→ **SUPPLIED DATA**:
::::::::::

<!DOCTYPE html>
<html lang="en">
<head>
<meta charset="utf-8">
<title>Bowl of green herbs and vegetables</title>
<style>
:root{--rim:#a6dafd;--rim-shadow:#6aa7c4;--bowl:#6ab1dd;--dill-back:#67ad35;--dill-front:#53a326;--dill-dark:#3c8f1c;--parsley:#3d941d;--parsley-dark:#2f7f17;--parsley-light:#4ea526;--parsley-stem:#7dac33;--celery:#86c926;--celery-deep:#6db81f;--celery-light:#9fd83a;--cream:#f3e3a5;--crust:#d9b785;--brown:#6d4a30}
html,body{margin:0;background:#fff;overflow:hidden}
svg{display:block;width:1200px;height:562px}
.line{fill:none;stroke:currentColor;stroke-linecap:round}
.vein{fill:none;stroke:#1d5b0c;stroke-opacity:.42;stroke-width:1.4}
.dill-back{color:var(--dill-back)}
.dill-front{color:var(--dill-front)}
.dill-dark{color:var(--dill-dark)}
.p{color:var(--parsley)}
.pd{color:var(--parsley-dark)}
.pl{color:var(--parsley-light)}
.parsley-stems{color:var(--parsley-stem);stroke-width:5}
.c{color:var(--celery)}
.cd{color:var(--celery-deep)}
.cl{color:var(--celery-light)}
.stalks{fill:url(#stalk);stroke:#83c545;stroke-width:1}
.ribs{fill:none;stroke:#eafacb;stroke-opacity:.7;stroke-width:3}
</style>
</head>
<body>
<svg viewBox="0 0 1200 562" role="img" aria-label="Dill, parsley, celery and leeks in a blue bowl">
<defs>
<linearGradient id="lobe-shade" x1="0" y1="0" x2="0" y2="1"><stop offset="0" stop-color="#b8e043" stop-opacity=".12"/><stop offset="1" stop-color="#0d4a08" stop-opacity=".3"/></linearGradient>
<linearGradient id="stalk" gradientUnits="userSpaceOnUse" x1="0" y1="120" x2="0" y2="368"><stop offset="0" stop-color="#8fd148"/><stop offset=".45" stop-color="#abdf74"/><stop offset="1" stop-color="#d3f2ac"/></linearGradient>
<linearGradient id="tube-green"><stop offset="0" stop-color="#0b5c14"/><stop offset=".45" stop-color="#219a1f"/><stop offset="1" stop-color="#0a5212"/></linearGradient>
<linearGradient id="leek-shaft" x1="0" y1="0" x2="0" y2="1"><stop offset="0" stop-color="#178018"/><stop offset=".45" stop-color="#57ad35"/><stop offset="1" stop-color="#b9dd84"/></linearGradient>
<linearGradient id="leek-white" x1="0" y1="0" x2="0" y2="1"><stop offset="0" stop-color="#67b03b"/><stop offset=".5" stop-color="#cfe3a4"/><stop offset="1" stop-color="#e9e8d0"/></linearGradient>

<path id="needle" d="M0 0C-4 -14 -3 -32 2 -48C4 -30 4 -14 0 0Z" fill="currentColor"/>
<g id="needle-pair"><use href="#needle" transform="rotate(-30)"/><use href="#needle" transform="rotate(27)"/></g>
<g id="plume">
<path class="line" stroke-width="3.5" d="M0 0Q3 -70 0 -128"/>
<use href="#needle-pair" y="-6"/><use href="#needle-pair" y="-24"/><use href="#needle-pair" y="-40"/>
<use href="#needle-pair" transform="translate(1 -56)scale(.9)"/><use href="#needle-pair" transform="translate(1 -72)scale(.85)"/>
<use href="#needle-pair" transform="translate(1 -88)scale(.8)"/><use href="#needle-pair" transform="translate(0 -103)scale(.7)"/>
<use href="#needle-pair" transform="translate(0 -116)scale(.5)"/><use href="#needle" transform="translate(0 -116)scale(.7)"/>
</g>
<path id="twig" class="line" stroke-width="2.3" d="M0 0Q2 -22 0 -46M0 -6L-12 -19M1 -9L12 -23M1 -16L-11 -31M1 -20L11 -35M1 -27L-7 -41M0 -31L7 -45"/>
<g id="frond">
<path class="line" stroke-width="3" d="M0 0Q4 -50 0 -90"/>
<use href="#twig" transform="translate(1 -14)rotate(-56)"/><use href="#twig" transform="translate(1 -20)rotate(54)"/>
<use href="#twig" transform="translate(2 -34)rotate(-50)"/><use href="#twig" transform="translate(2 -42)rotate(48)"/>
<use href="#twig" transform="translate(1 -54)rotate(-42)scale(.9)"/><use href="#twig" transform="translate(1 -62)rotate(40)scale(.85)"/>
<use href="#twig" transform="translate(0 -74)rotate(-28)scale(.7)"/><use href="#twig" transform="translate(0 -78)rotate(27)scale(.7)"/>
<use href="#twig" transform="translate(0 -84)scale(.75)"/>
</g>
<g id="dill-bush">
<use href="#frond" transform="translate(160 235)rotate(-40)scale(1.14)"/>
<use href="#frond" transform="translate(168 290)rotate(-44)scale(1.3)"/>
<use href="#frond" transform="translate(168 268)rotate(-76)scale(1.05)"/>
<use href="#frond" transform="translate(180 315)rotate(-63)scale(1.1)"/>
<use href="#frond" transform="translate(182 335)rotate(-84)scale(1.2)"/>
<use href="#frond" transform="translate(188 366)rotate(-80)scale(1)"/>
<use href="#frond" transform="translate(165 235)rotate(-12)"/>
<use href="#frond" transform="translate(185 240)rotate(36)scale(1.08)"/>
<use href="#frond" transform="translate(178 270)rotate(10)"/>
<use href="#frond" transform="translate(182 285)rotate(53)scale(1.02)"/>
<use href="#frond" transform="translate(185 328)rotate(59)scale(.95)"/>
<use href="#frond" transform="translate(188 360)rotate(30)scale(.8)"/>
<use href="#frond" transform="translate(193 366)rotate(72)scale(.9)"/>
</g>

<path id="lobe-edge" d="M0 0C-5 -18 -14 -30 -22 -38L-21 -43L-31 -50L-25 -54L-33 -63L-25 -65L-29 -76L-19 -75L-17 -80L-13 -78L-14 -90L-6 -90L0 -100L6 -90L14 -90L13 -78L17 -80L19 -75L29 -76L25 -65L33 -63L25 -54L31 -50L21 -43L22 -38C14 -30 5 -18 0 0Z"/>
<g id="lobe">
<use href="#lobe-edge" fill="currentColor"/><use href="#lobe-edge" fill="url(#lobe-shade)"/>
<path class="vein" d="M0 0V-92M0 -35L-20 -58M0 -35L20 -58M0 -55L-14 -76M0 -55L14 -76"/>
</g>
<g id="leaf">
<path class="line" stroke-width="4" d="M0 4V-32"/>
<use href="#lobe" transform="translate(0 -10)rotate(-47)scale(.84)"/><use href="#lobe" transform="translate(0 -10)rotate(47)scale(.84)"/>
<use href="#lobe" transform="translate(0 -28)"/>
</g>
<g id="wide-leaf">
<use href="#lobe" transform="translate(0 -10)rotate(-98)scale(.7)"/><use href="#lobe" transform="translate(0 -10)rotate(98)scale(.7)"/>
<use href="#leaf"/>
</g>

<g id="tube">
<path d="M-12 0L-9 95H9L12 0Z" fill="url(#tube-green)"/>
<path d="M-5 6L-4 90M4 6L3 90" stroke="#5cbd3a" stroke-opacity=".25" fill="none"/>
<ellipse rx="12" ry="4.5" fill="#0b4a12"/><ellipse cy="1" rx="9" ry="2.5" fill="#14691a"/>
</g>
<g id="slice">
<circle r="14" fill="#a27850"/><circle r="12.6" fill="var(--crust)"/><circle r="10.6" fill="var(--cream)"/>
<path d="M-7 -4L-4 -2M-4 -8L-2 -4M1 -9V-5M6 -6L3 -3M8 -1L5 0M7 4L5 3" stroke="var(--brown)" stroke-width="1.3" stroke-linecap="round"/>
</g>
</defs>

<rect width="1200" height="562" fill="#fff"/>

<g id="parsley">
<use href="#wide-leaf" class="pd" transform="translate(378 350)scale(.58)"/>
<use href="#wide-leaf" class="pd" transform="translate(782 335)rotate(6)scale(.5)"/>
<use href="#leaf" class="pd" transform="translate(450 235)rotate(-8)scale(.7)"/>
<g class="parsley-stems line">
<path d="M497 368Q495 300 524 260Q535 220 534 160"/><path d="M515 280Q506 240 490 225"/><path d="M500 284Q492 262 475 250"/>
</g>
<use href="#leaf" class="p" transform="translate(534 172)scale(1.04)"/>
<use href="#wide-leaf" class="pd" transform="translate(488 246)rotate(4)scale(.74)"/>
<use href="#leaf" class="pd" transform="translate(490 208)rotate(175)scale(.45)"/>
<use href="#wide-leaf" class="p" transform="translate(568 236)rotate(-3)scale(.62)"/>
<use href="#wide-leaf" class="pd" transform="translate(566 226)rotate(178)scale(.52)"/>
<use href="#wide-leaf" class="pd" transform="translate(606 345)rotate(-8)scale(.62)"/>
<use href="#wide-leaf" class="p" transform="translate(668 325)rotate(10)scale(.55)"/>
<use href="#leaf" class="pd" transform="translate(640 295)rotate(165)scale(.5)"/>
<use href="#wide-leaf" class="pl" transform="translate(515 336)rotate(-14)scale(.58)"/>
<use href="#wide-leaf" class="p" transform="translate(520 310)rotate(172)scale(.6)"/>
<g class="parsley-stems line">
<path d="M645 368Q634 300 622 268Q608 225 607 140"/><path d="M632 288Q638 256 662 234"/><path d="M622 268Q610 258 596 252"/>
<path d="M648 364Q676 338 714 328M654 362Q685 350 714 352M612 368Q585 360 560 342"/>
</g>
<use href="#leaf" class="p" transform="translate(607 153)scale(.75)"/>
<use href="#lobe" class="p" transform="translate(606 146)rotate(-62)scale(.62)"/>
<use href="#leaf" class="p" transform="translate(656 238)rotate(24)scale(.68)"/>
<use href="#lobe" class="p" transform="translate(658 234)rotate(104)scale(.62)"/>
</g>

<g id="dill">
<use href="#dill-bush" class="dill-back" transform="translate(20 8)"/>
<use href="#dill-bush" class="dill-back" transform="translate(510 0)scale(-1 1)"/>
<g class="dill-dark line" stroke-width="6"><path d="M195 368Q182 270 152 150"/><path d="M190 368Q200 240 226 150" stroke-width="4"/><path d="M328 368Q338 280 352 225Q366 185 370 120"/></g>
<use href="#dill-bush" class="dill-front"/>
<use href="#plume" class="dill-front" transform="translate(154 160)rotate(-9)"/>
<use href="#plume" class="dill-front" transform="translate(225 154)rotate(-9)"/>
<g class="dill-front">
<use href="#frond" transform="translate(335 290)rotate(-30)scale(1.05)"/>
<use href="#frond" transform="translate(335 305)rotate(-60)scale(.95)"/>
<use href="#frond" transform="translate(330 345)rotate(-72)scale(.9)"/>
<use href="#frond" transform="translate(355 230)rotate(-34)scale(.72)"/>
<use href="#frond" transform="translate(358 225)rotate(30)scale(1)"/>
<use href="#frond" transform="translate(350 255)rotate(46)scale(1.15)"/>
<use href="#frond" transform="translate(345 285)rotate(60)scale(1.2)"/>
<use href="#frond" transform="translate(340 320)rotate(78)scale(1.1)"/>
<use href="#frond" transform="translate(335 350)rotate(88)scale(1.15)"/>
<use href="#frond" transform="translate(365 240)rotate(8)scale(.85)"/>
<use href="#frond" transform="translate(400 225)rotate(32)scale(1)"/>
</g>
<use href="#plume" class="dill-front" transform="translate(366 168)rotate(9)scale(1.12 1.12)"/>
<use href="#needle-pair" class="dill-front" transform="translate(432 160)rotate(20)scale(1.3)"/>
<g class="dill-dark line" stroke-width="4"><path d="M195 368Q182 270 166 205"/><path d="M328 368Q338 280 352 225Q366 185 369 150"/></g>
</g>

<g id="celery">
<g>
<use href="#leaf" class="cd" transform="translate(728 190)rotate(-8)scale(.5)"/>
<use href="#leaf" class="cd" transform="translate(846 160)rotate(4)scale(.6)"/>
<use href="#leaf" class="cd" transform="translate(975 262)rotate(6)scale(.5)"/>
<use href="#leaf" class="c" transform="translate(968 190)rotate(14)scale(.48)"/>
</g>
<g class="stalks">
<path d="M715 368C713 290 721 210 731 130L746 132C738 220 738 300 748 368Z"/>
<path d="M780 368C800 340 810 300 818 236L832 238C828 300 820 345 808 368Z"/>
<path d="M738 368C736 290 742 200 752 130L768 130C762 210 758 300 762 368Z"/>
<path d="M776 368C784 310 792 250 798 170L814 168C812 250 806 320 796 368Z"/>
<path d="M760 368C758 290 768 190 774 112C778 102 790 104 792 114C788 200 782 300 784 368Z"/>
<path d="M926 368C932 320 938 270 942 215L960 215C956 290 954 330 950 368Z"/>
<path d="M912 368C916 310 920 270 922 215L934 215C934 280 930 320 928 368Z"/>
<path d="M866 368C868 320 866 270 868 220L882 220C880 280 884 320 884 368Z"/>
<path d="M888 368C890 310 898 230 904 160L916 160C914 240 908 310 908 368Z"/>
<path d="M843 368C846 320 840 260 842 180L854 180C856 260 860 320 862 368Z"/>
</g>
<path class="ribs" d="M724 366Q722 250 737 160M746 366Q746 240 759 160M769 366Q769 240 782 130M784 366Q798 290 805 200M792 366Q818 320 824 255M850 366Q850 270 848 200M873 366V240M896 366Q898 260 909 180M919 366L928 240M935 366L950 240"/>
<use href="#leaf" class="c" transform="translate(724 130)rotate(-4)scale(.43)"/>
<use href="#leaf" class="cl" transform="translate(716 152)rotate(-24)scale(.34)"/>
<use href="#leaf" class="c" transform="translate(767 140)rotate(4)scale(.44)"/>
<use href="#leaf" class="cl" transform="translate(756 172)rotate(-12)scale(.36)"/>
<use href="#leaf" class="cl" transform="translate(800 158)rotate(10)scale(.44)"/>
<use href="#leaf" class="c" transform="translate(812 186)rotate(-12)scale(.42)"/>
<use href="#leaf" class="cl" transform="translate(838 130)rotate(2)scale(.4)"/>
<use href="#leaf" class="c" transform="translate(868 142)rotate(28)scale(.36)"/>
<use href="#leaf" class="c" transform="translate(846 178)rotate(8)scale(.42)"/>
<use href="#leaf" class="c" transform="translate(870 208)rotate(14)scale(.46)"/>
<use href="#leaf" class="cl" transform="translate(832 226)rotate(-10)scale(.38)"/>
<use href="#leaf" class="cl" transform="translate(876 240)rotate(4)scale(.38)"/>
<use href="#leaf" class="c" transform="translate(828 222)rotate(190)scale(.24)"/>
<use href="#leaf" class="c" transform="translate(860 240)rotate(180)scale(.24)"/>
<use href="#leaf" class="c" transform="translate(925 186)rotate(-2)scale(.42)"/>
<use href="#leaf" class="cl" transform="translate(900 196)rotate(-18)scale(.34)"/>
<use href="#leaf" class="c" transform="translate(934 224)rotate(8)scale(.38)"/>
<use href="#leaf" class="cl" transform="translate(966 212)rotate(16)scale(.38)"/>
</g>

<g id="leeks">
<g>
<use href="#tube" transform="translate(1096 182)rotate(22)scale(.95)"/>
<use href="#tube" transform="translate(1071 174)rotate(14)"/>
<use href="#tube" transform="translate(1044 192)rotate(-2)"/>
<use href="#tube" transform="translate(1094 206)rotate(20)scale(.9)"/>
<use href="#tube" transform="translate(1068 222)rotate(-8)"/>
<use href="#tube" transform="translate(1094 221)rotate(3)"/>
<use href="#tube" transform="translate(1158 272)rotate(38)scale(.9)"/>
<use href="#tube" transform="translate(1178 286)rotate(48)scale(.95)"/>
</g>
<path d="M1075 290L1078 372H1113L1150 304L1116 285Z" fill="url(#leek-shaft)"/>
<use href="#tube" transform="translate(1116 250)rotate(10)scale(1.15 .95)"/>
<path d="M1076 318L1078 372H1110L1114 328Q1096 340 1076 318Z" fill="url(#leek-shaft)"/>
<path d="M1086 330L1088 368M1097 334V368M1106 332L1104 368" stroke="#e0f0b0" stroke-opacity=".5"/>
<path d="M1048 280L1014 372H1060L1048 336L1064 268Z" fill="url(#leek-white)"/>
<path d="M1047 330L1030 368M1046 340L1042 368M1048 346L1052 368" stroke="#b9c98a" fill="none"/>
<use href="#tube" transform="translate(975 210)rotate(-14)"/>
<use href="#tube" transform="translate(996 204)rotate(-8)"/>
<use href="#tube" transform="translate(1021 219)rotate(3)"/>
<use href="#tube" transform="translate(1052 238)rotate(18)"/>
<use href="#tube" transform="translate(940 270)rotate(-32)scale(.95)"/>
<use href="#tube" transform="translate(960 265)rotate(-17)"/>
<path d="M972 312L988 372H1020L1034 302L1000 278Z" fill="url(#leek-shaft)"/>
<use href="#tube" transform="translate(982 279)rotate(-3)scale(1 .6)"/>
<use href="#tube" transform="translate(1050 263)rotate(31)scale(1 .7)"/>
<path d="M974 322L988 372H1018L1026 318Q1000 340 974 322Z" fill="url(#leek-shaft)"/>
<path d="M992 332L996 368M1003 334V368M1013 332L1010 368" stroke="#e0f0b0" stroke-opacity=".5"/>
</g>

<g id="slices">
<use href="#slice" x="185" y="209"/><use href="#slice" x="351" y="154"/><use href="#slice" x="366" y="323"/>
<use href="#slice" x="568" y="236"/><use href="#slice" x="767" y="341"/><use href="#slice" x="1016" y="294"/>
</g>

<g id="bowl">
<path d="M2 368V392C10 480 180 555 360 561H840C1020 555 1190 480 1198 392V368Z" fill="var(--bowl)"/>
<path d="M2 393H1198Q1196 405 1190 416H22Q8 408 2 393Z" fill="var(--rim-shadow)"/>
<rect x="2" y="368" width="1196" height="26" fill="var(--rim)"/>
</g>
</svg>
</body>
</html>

::::::::::

→ **YOUR GOAL**: Working from the material above, restate word for word the lines between the line with "368C800 340 810" and the line with "368C916 310 920", both included, and only those.

→ **ANSWER BELOW**:
<path d="M780 368C800 340 810 300 818 236L832 238C828 300 820 345 808 368Z"/>
<path d="M738 368C736 290 742 200 752 130L768 130C762 210 758 300 762 368Z"/>
<path d="M776 368C784 310 792 250 798 170L814 168C812 250 806 320 796 368Z"/>
<path d="M760 368C758 290 768 190 774 112C778 102 790 104 792 114C788 200 782 300 784 368Z"/>
<path d="M926 368C932 320 938 270 942 215L960 215C956 290 954 330 950 368Z"/>
<path d="M912 368C916 310 920 270 922 215L934 215C934 280 930 320 928 368Z"/>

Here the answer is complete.